Your answer should be one number: the count of lines below that contain "alert".

··· Source data

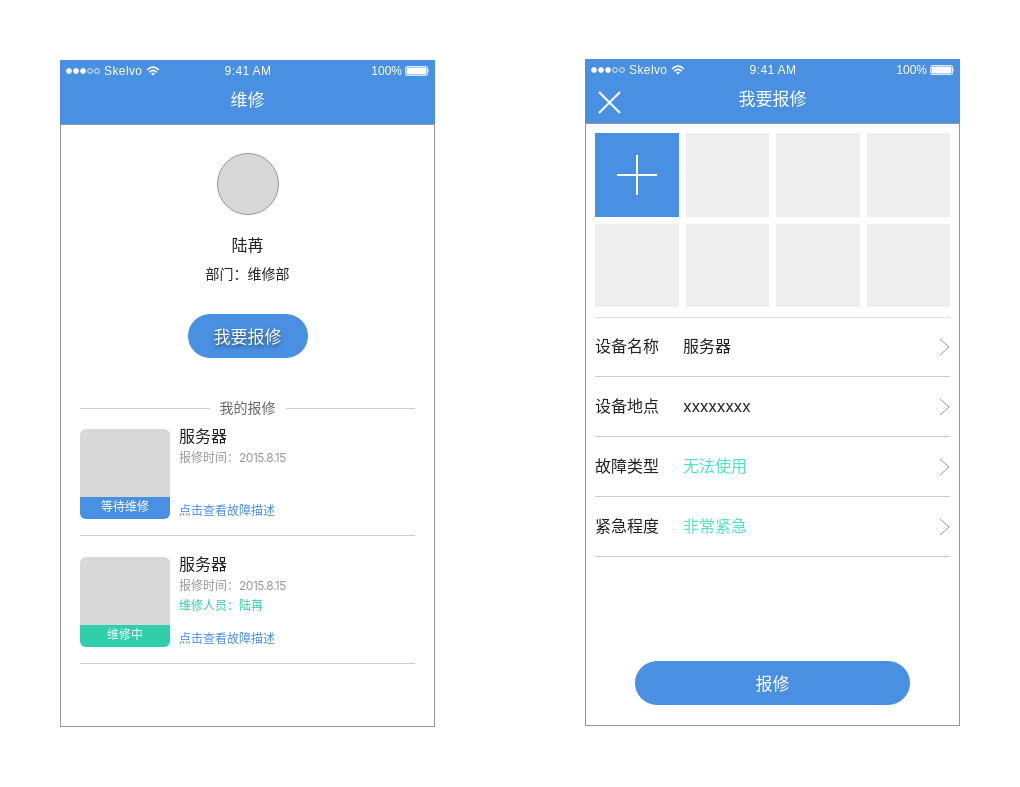
<!DOCTYPE html>
<html lang="zh-CN">
<head>
<meta charset="utf-8">
<title>维修</title>
<style>
:root {
  --blue: #4a90e2;
  --green: #32cdaa;
  --mint: #50e3c2;
  --frame: #979797;
  --line: #cbcbcb;
  --thumb: #d8d8d8;
  --cell: #eee;
  --ink: #222;
  --muted: #999;
}
* { box-sizing: border-box; margin: 0; padding: 0; }
body {
  width: 1020px; height: 787px; overflow: hidden;
  display: flex; gap: 150px; align-items: flex-start;
  padding: 59px 60px;
  background: #fff; color: var(--ink);
  font-family: Inter, "Noto Sans CJK SC", sans-serif;
}
a { color: inherit; text-decoration: none; }
svg { display: block; flex: none; }
ul { list-style: none; }

.screen { width: 375px; height: 667px; flex: none; display: flex; flex-direction: column; }
.screen.home { margin-top: 1px; }
.bar { position: relative; height: 64px; flex: none; background: var(--blue); color: #fff; }
.status {
  display: grid; grid-template-columns: 1fr auto 1fr; align-items: center;
  height: 20px; padding: 2px 5px 0 6px;
  font: 12px/18px "Liberation Sans", Arial, sans-serif;
}
.carrier, .power { display: flex; align-items: center; gap: 4px; }
.carrier, .time { letter-spacing: .4px; }
.power { justify-content: flex-end; gap: 3px; }
.bar h1 { font-size: 17px; font-weight: 400; line-height: 24px; padding-top: 8px; text-align: center; }
.close { position: absolute; left: 13px; top: 32px; }
.content { flex: 1; border: 1px solid var(--frame); display: flex; flex-direction: column; }
.pill {
  display: flex; align-items: center; justify-content: center;
  height: 44px; border-radius: 22px; padding-bottom: 2px;
  background: var(--blue); color: #fff; font-size: 17px;
}

.home .content { padding: 28px 19px 0; }
.profile { display: flex; flex-direction: column; align-items: center; }
.avatar { width: 62px; height: 62px; border: 1px solid var(--frame); border-radius: 50%; background: var(--thumb); }
.profile h2 { margin-top: 18px; font-size: 16px; font-weight: 400; line-height: 24px; }
.profile p { margin-top: 7px; font-size: 14px; line-height: 20px; }
.profile .pill { width: 120px; margin-top: 30px; text-shadow: 0 2px 4px rgba(0,0,0,.5); }
.section-title {
  display: flex; align-items: center; gap: 10px; margin-top: 40px;
  font-size: 14px; font-weight: 400; line-height: 20px; color: #666;
}
.section-title::before, .section-title::after { content: ""; flex: 1; height: 1px; background: var(--line); }
.repairs { display: flex; flex-direction: column; gap: 21px; margin-top: 11px; }
.repair { display: flex; gap: 9px; height: 107px; padding-bottom: 16px; border-bottom: 1px solid var(--line); }
.thumb {
  width: 90px; height: 90px; border-radius: 6px; overflow: hidden;
  display: flex; align-items: flex-end; background: var(--thumb);
}
.state { width: 100%; height: 22px; font-size: 12px; line-height: 20px; text-align: center; color: #fff; background: var(--blue); }
.state.active { background: var(--green); }
.details { display: flex; flex-direction: column; font-size: 12px; line-height: 16px; }
.details h3 { margin-top: -3px; font-size: 16px; font-weight: 400; line-height: 20px; }
.details .date { margin-top: 4px; color: var(--muted); }
.date span { letter-spacing: -.5px; }
.details .staff { margin-top: 4px; color: var(--green); }
.details a { margin-top: auto; color: var(--blue); }

.report .content { padding: 9px 9px 0; }
.photos { display: grid; grid-template-columns: repeat(4, 83.5px); grid-auto-rows: 83.5px; gap: 7px; }
.photo { background: var(--cell); }
.photo.add { display: flex; align-items: center; justify-content: center; background: var(--blue); }
.fields { margin-top: 10px; }
.field {
  display: flex; align-items: center; height: 60px;
  border-bottom: 1px solid var(--line); font-size: 16px; line-height: 24px;
}
.field:first-child { border-top: 1px solid #ddd; }
.label { width: 88px; padding-bottom: 2px; }
.value { flex: 1; padding-bottom: 2px; }
.value.alert { color: var(--mint); }
.report > .content > .pill { width: 275px; margin: 104px auto 0; }
</style>
</head>
<body>

<svg width="0" height="0" style="position:absolute" aria-hidden="true">
  <defs>
    <g id="signal" fill="#fff" stroke="#fff">
      <circle cx="3" cy="3" r="2.4"/><circle cx="10" cy="3" r="2.4"/><circle cx="17" cy="3" r="2.4"/>
      <circle cx="24" cy="3" r="2.4" fill="none" stroke-width=".8"/><circle cx="31" cy="3" r="2.4" fill="none" stroke-width=".8"/>
    </g>
    <g id="wifi" fill="none" stroke="#fff" stroke-width="1.5">
      <path d="M1 4Q7 -2 13 4"/><path d="M3.2 6.2Q7 2.6 10.8 6.2"/><path d="M5 7.6Q7 6 9 7.6L7 9.6Z" fill="#fff" stroke="none"/>
    </g>
    <g id="battery">
      <rect x=".5" y=".5" width="22" height="9" rx="1" fill="none" stroke="#fff" stroke-opacity=".8"/>
      <rect x="1.5" y="1.5" width="20" height="7" fill="#fff"/>
      <path d="M23.5 3Q25 5 23.5 7Z" fill="#fff"/>
    </g>
    <path id="chevron" d="M1 1L10 9L1 17" fill="none" stroke="#979797"/>
  </defs>
</svg>

<main class="screen home">
  <header class="bar">
    <div class="status">
      <span class="carrier"><svg width="34" height="6"><use href="#signal"/></svg>Skelvo<svg width="14" height="10"><use href="#wifi"/></svg></span>
      <span class="time">9:41 AM</span>
      <span class="power">100%<svg width="25" height="10"><use href="#battery"/></svg></span>
    </div>
    <h1>维修</h1>
  </header>
  <div class="content">
    <section class="profile">
      <div class="avatar"></div>
      <h2>陆苒</h2>
      <p>部门：维修部</p>
      <a class="pill" href="#">我要报修</a>
    </section>
    <h2 class="section-title">我的报修</h2>
    <ul class="repairs">
      <li class="repair">
        <div class="thumb"><span class="state">等待维修</span></div>
        <div class="details">
          <h3>服务器</h3>
          <p class="date">报修时间：<span>2015.8.15</span></p>
          <a href="#">点击查看故障描述</a>
        </div>
      </li>
      <li class="repair">
        <div class="thumb"><span class="state active">维修中</span></div>
        <div class="details">
          <h3>服务器</h3>
          <p class="date">报修时间：<span>2015.8.15</span></p>
          <p class="staff">维修人员：陆苒</p>
          <a href="#">点击查看故障描述</a>
        </div>
      </li>
    </ul>
  </div>
</main>

<section class="screen report">
  <header class="bar">
    <div class="status">
      <span class="carrier"><svg width="34" height="6"><use href="#signal"/></svg>Skelvo<svg width="14" height="10"><use href="#wifi"/></svg></span>
      <span class="time">9:41 AM</span>
      <span class="power">100%<svg width="25" height="10"><use href="#battery"/></svg></span>
    </div>
    <h1>我要报修</h1>
    <a class="close" href="#" aria-label="关闭"><svg width="23" height="23" stroke="#fff" stroke-width="2"><line x1="1" y1="1" x2="22" y2="22"/><line x1="22" y1="1" x2="1" y2="22"/></svg></a>
  </header>
  <div class="content">
    <div class="photos">
      <a class="photo add" href="#" aria-label="添加"><svg width="40" height="40" stroke="#fff" stroke-width="2"><line x1="20" y1="0" x2="20" y2="40"/><line x1="0" y1="20" x2="40" y2="20"/></svg></a>
      <div class="photo"></div>
      <div class="photo"></div>
      <div class="photo"></div>
      <div class="photo"></div>
      <div class="photo"></div>
      <div class="photo"></div>
      <div class="photo"></div>
    </div>
    <ul class="fields">
      <li class="field"><span class="label">设备名称</span><span class="value">服务器</span><svg width="11" height="18"><use href="#chevron"/></svg></li>
      <li class="field"><span class="label">设备地点</span><span class="value" style="letter-spacing:-.3px">xxxxxxxx</span><svg width="11" height="18"><use href="#chevron"/></svg></li>
      <li class="field"><span class="label">故障类型</span><span class="value alert">无法使用</span><svg width="11" height="18"><use href="#chevron"/></svg></li>
      <li class="field"><span class="label">紧急程度</span><span class="value alert">非常紧急</span><svg width="11" height="18"><use href="#chevron"/></svg></li>
    </ul>
    <a class="pill" href="#">报修</a>
  </div>
</section>

</body>
</html>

······

→ Task solution:
3